- Try it: In which lines of the data does the string "letter" appear? Copy every one.

Stored data entries:

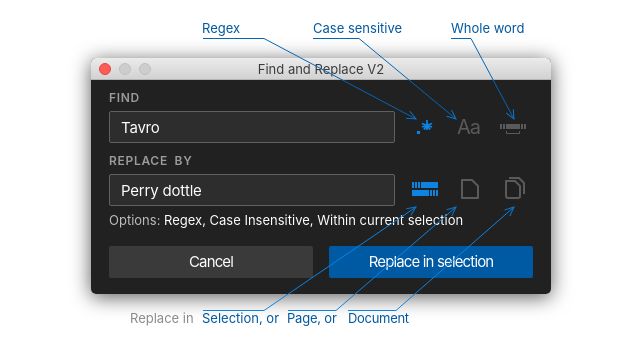
<!DOCTYPE html>
<html lang="en">
<head>
<meta charset="utf-8">
<title>Find and Replace V2</title>
<style>
:root {
  --page: #ffffff;
  --panel: #212121;
  --field: #2d2d2d;
  --field-border: #606060;
  --button: #3a3a3a;
  --primary: #0059a3;
  --accent: #0d83e2;
  --note: #00589f;
  --icon-off: #5a5a5a;
  --label: #9b9b9b;
}
* { box-sizing: border-box; margin: 0; }
body {
  position: relative;
  width: 642px;
  height: 341px;
  overflow: hidden;
  background: var(--page);
  font: 13px/20px Inter, Roboto, sans-serif;
}
.window {
  position: absolute;
  left: 91px;
  top: 58px;
  width: 460px;
  height: 236px;
  overflow: hidden;
  border-radius: 5px;
  background: var(--panel);
}
.window-shadow {
  position: absolute;
  left: 91px;
  top: 58px;
  width: 460px;
  height: 236px;
  border-radius: 5px;
  box-shadow: 0 3px 20px rgba(0, 0, 0, .65);
}
.titlebar {
  position: relative;
  height: 22px;
  background: linear-gradient(#ebebeb, #d2d2d2);
  border-bottom: 1px solid #b4b4b4;
  color: #3c3c3c;
  line-height: 22px;
  text-align: center;
}
.titlebar h1 { font-size: 13px; font-weight: 400; }
.controls {
  position: absolute;
  left: 8px;
  top: 5px;
  display: flex;
  gap: 8px;
}
.controls i {
  width: 12px;
  height: 12px;
  border: 1px solid #bfbfbf;
  border-radius: 50%;
  background: #cdcdcd;
}
.controls .close { background: #fc5b57; border-color: #e2463f; }
.content { padding: 11px 18px 0; }
.row {
  display: grid;
  grid-template-columns: 286px 138px;
  grid-template-rows: 14px 32px;
  row-gap: 6px;
}
.row + .row { margin-top: 11px; }
.row h2 {
  grid-column: 1 / 3;
  color: var(--label);
  font-size: 12px;
  font-weight: 600;
  line-height: 14px;
  letter-spacing: .7px;
  word-spacing: 3px;
}
.field {
  padding-left: 11px;
  border: 1px solid var(--field-border);
  border-radius: 2px;
  background: var(--field);
  color: #fff;
  font-size: 15px;
  line-height: 31px;
  letter-spacing: -.2px;
}
.tools {
  display: grid;
  grid-template-columns: 28px 24px 28px;
  column-gap: 18px;
  padding-left: 16px;
}
.tools svg { width: 100%; height: 32px; }
.on { fill: var(--accent); }
.off { fill: var(--icon-off); }
.outline { fill: none; stroke: var(--icon-off); stroke-width: 2; stroke-linejoin: round; }
.options { margin-top: 4px; color: #fff; white-space: nowrap; }
.options span { color: #bdbdbd; }
.actions { display: flex; gap: 16px; margin-top: 16px; }
.actions a {
  width: 204px;
  height: 32px;
  border-radius: 2px;
  background: var(--button);
  color: #fff;
  font-size: 15px;
  line-height: 32px;
  letter-spacing: -.85px;
  text-align: center;
  text-decoration: none;
}
.actions .primary { background: var(--primary); }
.note { position: absolute; color: var(--note); white-space: nowrap; }
.note.above { top: 18px; }
.note.below { top: 308px; }
.note.lead { color: #8a8a8a; }
.pointers { position: absolute; left: 0; top: 0; fill: none; }
.pointers .upper { stroke: #0566b6; }
.pointers .lower { stroke: var(--accent); }
</style>
</head>
<body>
<div class="window-shadow"></div>
<main class="window">
  <header class="titlebar">
    <div class="controls"><i class="close"></i><i></i><i></i></div>
    <h1>Find and Replace V2</h1>
  </header>
  <div class="content">
    <section class="row">
      <h2>FIND</h2>
      <div class="field">Tavro</div>
      <div class="tools">
        <svg class="on" viewBox="0 0 28 32" role="img" aria-label="Regex">
          <rect x="6" y="20" width="3" height="3"/>
          <path d="M16 9v10M11 12.5l10 3.5M21 12.5l-10 3.5M13 18.5l3-4.5 3 4.5" fill="none" stroke="var(--accent)" stroke-width="1.8"/>
        </svg>
        <svg class="off" viewBox="0 0 24 32" role="img" aria-label="Case sensitive">
          <text x="0" y="23" font-size="20" letter-spacing="-1">Aa</text>
        </svg>
        <svg class="off" viewBox="0 0 28 32" role="img" aria-label="Whole word">
          <path d="M1 13h2v5h-2zM4 13h2v5h-2zM7 13h14v5h-14zM22 13h2v5h-2zM25 13h2v5h-2z"/>
          <path d="M7.5 20v2.5h13v-2.5" fill="none" stroke="var(--icon-off)"/>
        </svg>
      </div>
    </section>
    <section class="row">
      <h2>REPLACE BY</h2>
      <div class="field">Perry dottle</div>
      <div class="tools">
        <svg class="on" viewBox="0 0 28 32" role="img" aria-label="Selection">
          <path d="M1 8h2v6h-2zM4 8h2v6h-2zM7 8h2v6h-2zM10 8h17v6h-17z"/>
          <path d="M1 16h17v6h-17zM19 16h2v6h-2zM22 16h2v6h-2zM25 16h2v6h-2z"/>
        </svg>
        <svg class="outline" viewBox="0 0 24 32" role="img" aria-label="Page">
          <path d="M5 6h10l6 6v12h-16z"/>
        </svg>
        <svg class="outline" viewBox="0 0 28 32" role="img" aria-label="Document">
          <path d="M7 7h9l5 5v10q0 2-2 2h-10q-2 0-2-2z"/>
          <path d="M10 4h10l5 5v11"/>
        </svg>
      </div>
    </section>
    <p class="options"><span>Options:</span> Regex, Case Insensitive, Within current selection</p>
    <nav class="actions">
      <a href="#">Cancel</a>
      <a class="primary" href="#">Replace in selection</a>
    </nav>
  </div>
</main>

<svg class="pointers" width="642" height="341" viewBox="0 0 642 341" aria-hidden="true">
  <defs>
    <marker id="arrow" markerUnits="userSpaceOnUse" markerWidth="12" markerHeight="12" refX="10" refY="6" orient="auto">
      <path d="M1 2l9 4-9 4" fill="none" stroke="#0b76cc"/>
    </marker>
  </defs>
  <g class="upper" marker-end="url(#arrow)">
    <path marker-end="url(#arrow)" d="M203 38.5h61L416 119"/>
    <path marker-end="url(#arrow)" d="M313 38.5h46L456 119"/>
    <path marker-end="url(#arrow)" d="M451 38.5h20L514 119"/>
  </g>
  <g class="lower">
    <path marker-end="url(#arrow)" d="M203 310.5h61L416 207"/>
    <path marker-end="url(#arrow)" d="M288 310.5h48L456 207"/>
    <path marker-end="url(#arrow)" d="M348 310.5h48L514 207"/>
  </g>
</svg>

<span class="note above" style="left:202px">Regex</span>
<span class="note above" style="left:313px">Case sensitive</span>
<span class="note above" style="left:451px">Whole word</span>
<span class="note below lead" style="left:130px">Replace in</span>
<span class="note below" style="left:202px">Selection, or</span>
<span class="note below" style="left:287px; letter-spacing:-.2px">Page, or</span>
<span class="note below" style="left:348px; letter-spacing:-.3px">Document</span>
</body>
</html>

- Response area:
  letter-spacing: .7px;
  letter-spacing: -.2px;
  letter-spacing: -.85px;
          <text x="0" y="23" font-size="20" letter-spacing="-1">Aa</text>
<span class="note below" style="left:287px; letter-spacing:-.2px">Page, or</span>
<span class="note below" style="left:348px; letter-spacing:-.3px">Document</span>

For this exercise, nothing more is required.